Depending on the type of kayak you have you will either be required to have a bilge pump or bailer on board. Scotty® has some great kits available that contain everything you need to comply with the Canadian Coast Guard Regulations, and those items are needed for any body of water you are paddling on. Keep a whistle attached to your P.F.D., keep a buoyant heaving line accessible as well as you bilge pump or bailer. Add a few items to your kit as well. First aid supplies are a must! Bandages and disinfectant are the most important.
I speak from experience after having a Northern Pike decide to hook me through the finger with the same treble hook that was in its mouth. Which brings me to another item…. Good pliers or side cutters. Make sure you have something to be able to cut through any hook you have to remove it, should you happen to find yourself hooked!
There is nothing worse that losing your paddle. Remember the old adage “Up a certain creek without a paddle”? Imagine being out on a big body of water and not being able to paddle back. Ensuring your paddle is attached to your boat with a leash will definitely prevent this predicament. I use the Scotty® Paddle lease and absolutely love it. No matter what leash you use, just use it. Either that or bring another paddle along for the ride.
Most of all, let someone know where you are planning to go and if possible the time you are expecting to be back. Things happen and if someone knows where you plan to be, it is a lot easier for them to find you.

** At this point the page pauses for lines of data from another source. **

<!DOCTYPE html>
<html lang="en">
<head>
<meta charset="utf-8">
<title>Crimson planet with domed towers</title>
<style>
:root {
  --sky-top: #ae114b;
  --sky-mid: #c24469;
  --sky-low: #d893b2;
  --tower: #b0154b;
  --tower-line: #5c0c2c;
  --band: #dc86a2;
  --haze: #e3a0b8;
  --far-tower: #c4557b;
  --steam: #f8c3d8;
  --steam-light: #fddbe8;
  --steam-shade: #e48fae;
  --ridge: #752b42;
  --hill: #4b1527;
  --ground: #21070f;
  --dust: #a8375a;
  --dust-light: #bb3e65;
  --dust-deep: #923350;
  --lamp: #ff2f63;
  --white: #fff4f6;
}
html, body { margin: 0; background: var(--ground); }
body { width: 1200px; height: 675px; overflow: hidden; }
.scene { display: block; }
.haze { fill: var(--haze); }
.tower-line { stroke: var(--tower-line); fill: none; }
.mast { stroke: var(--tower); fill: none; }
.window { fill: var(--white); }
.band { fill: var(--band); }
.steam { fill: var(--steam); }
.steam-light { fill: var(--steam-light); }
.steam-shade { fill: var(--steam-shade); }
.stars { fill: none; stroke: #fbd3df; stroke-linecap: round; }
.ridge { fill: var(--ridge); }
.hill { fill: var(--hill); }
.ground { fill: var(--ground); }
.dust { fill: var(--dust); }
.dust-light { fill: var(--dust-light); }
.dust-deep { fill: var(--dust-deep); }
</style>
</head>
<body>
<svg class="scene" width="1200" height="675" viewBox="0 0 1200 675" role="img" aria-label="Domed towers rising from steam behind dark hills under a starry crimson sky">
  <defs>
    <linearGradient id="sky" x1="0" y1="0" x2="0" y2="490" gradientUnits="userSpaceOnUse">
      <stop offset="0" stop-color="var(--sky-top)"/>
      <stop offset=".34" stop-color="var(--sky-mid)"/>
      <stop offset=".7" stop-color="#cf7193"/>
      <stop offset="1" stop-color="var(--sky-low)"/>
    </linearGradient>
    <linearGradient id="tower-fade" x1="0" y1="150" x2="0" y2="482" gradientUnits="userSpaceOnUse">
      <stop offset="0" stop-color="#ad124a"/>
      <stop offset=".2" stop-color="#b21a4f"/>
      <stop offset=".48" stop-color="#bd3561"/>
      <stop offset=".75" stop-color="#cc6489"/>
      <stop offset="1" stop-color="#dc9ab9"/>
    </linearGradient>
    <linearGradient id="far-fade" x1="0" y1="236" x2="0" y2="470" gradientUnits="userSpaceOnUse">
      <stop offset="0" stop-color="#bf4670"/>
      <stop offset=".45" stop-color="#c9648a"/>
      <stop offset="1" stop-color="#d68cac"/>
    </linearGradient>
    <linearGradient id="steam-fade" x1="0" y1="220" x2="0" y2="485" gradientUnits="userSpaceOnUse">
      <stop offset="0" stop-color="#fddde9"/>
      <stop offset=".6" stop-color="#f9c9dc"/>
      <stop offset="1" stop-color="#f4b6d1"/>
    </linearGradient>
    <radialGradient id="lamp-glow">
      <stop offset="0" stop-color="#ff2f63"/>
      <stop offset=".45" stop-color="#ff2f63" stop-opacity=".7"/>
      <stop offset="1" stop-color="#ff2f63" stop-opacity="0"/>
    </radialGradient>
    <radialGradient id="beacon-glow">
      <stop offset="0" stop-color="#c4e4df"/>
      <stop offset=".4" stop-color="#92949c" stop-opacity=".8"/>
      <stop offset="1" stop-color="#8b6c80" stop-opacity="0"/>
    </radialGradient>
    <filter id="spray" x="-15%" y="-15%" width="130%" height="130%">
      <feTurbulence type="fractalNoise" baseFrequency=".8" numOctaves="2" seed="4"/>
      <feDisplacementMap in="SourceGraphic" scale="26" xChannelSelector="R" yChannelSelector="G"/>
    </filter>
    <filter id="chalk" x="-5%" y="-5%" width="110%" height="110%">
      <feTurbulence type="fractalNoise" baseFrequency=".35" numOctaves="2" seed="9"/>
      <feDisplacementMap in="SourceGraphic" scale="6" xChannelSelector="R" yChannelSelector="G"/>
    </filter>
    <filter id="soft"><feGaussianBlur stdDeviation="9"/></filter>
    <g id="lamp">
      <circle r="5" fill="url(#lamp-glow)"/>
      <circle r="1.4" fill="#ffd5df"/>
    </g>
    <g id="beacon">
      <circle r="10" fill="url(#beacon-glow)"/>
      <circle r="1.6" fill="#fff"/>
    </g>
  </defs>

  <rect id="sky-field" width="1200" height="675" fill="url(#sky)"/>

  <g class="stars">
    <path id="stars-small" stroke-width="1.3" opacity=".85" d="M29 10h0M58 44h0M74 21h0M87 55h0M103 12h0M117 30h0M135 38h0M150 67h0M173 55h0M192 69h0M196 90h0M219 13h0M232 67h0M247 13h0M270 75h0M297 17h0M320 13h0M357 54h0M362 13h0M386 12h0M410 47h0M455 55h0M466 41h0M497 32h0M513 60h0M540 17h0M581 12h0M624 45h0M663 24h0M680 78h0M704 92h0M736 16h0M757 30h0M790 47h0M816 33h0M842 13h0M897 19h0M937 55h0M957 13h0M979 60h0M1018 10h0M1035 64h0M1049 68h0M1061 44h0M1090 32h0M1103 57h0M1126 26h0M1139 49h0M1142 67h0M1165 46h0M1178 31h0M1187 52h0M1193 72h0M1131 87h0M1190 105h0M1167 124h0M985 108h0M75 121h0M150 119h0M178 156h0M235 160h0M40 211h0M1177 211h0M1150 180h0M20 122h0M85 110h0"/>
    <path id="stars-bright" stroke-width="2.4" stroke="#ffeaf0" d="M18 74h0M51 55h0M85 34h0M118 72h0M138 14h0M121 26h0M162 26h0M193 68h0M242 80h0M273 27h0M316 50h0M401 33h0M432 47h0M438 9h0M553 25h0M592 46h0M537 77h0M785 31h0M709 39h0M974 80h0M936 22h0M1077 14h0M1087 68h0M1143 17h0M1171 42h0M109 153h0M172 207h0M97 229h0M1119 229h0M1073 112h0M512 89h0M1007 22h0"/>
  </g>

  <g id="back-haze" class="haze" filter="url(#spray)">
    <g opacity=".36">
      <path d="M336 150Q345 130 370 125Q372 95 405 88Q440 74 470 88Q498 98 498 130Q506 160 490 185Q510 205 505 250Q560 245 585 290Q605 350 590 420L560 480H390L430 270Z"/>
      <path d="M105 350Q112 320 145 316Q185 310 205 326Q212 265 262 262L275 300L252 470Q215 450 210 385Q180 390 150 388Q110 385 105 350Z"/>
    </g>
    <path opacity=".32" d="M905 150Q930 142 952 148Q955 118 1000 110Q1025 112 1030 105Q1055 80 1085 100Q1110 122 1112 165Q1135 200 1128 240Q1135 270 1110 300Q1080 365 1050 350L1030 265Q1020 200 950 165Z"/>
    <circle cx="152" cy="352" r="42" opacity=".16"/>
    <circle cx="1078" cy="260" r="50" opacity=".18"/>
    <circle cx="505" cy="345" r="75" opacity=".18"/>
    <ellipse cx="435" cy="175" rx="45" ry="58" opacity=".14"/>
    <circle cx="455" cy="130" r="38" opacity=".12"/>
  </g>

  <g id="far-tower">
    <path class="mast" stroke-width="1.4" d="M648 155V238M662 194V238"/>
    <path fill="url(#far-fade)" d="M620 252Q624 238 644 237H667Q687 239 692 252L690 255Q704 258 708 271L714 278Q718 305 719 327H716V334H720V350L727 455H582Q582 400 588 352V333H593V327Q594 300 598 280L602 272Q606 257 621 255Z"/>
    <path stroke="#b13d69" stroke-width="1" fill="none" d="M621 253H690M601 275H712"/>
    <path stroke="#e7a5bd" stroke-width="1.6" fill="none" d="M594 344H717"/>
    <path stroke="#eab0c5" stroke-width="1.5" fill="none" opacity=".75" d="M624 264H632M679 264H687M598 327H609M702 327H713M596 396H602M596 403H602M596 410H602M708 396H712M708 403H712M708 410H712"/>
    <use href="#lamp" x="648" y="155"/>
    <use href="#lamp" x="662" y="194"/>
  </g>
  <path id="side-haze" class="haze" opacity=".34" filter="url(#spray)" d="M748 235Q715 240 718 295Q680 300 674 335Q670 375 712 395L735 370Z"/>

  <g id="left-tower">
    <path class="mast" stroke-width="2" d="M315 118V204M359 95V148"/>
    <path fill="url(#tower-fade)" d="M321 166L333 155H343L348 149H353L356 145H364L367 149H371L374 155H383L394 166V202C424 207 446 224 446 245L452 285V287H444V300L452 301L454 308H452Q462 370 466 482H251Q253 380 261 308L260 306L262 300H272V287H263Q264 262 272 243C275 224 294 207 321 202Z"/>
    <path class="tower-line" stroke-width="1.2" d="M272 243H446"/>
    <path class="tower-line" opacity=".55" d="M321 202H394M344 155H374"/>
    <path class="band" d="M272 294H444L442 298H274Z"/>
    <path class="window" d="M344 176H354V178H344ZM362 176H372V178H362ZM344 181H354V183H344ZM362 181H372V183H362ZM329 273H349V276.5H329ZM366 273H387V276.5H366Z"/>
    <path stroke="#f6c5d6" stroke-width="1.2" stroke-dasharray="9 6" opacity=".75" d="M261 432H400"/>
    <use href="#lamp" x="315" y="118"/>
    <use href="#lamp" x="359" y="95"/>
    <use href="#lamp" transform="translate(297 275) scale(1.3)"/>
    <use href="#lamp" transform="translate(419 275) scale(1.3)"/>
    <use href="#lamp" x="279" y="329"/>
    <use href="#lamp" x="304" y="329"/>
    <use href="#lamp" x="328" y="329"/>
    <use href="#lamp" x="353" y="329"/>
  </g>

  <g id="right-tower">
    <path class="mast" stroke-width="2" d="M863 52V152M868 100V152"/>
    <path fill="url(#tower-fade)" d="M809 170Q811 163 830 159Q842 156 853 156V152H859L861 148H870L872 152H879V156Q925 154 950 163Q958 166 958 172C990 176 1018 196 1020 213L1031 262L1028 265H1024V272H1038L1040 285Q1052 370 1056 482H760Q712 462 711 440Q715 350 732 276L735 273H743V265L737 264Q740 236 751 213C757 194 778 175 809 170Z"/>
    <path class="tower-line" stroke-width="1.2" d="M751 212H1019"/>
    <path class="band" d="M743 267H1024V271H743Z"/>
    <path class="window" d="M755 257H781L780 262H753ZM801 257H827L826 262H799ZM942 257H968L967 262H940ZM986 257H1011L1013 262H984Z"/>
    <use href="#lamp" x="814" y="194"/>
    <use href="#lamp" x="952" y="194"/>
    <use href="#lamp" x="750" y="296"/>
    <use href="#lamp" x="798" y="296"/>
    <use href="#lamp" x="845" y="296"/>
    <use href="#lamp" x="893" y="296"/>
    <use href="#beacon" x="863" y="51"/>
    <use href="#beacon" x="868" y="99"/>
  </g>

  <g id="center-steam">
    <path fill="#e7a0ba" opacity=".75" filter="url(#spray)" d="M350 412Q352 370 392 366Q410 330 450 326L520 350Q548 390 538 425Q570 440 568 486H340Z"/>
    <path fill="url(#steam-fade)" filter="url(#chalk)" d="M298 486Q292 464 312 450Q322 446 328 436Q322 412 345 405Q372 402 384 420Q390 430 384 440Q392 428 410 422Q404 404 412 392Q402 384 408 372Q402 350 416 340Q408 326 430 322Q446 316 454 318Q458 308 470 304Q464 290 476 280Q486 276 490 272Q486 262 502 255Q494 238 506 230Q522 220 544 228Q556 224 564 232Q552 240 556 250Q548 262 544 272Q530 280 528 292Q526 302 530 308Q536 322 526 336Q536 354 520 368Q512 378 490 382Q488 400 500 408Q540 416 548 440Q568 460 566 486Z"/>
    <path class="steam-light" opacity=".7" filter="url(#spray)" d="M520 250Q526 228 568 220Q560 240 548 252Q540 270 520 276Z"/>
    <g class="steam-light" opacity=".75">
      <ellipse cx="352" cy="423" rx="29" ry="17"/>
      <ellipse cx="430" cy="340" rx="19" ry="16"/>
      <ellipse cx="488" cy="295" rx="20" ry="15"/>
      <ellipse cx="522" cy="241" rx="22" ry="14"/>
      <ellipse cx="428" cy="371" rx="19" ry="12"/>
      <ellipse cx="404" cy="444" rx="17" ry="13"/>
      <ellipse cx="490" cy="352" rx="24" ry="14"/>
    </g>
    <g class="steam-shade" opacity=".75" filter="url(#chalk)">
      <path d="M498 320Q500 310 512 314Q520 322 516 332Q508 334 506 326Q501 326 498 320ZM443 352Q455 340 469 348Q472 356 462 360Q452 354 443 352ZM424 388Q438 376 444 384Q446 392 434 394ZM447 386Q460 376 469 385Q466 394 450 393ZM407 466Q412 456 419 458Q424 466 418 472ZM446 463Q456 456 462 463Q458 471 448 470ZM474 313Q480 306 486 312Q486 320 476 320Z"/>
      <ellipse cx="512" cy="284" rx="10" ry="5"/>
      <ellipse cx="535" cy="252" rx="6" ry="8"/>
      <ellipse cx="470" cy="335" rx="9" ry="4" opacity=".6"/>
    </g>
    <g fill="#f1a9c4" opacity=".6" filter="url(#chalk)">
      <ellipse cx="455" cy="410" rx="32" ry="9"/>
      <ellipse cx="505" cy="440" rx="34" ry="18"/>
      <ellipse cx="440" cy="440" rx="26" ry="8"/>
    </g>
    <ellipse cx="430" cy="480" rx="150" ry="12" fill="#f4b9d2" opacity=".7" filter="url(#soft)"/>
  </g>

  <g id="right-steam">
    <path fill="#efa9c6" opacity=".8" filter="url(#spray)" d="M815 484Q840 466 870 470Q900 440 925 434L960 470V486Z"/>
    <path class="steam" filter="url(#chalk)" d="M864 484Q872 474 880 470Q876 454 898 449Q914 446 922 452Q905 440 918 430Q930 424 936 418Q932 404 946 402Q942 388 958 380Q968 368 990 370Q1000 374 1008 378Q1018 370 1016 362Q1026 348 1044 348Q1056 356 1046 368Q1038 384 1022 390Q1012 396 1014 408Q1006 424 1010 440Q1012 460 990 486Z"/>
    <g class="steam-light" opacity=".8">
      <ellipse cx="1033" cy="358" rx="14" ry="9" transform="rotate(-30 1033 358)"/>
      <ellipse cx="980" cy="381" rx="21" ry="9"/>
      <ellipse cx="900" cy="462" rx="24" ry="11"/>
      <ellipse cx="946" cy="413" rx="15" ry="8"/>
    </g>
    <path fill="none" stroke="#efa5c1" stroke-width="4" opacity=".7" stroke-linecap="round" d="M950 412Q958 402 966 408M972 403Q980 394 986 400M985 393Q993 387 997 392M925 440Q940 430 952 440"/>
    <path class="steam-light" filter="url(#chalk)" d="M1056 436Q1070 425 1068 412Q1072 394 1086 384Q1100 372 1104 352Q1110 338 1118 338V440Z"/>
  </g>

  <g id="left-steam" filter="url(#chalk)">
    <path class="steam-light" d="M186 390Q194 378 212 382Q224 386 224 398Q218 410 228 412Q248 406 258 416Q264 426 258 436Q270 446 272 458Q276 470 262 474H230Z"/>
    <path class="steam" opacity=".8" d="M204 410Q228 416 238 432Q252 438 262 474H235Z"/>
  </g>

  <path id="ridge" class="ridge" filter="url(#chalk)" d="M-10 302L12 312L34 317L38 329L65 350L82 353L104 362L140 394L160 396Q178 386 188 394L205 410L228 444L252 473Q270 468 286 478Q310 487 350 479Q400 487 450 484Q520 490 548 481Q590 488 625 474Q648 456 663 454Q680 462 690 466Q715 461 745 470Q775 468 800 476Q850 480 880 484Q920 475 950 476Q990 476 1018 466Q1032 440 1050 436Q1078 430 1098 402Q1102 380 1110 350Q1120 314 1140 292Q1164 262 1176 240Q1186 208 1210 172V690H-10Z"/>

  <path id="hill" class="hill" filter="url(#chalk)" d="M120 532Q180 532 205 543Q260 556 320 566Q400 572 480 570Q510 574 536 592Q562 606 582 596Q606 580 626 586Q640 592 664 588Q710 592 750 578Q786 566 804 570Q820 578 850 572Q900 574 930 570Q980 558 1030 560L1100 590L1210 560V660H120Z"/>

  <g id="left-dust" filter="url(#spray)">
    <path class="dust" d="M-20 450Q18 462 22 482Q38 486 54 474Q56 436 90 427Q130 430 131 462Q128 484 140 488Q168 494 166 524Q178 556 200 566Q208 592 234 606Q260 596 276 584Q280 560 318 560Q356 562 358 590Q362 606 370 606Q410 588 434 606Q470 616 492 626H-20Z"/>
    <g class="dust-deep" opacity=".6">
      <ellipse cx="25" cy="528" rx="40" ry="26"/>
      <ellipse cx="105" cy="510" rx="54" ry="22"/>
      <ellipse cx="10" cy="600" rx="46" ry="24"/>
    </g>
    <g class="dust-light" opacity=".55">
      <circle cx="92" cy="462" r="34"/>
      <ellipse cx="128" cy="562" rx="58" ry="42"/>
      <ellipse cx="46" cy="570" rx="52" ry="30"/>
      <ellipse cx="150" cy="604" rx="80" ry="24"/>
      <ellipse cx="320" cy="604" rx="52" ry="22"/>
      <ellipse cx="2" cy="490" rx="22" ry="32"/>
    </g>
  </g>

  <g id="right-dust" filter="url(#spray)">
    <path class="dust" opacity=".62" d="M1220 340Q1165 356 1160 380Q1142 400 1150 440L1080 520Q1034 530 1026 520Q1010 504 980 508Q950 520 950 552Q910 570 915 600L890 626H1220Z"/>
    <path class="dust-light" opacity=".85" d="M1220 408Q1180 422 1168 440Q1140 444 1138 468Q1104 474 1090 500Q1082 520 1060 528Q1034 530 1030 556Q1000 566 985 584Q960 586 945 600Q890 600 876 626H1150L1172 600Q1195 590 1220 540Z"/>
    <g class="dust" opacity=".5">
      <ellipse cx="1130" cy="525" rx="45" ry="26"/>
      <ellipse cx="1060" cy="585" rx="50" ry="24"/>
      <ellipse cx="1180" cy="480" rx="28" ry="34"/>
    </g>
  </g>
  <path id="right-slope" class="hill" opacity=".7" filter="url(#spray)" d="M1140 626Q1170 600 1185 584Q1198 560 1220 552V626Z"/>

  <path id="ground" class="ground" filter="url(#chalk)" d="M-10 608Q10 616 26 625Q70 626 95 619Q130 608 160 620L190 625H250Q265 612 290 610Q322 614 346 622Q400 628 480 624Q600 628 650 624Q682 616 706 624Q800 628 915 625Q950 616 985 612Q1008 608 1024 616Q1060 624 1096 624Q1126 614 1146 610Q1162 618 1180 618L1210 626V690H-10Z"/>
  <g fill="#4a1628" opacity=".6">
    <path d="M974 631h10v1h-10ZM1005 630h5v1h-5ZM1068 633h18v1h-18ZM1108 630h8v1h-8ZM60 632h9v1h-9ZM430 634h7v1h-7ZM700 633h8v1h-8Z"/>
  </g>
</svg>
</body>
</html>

That being said most areas we fish have some sort of cellular coverage now, so if you are on a hot spot and going to run late make sure you pass that along so you don’t become the focus of a search party.
As I just mentioned, another item that I won’t be without on the water is a way of communicating with family on shore or at home. I have an iPhone and the obvious choice for me was a Lifeproof case. Just remember to tie it to you or your boat because losing your phone will not make for an enjoyable paddle. There are many times when trying to text or call just doesn’t work out on the water so I pack a waterproof, buoyant GMRS 2 way radio with me and leave another on shore to be able to keep in contact with my loved ones. For anyone out on the salt I strongly suggest a VHF radio and that you learn how to properly use it and how to radio for assistance.
And last but not least, find open water and flip your kayak. Learning how to right your kayak and re-enter it could save you. I find the easiest way to right a sit-on-top kayak, is to have a short rope to help out. I have a small rope with a carabineer at each end, probably 4.5 feet long. I attach the rope to the handle of the kayak then toss the line over the kayak hull. Swim around to the other side and create a loop to stand in. Stand up in the loop, reach across the kayak, grab the handle and tug back. You should be able to right your kayak in a few tries and hopefully you had everything tied down and didn’t lose anything.
To get back on it now I find the easiest way for me is to pull myself up the bow and slide on. Regardless of how you do it, just practice it a few times and you should hopefully not have any issues should this arise while out on the water.
Hope this helps everyone looking for a few safety tips for kayak fishing.
Tight lines and see you at the launch!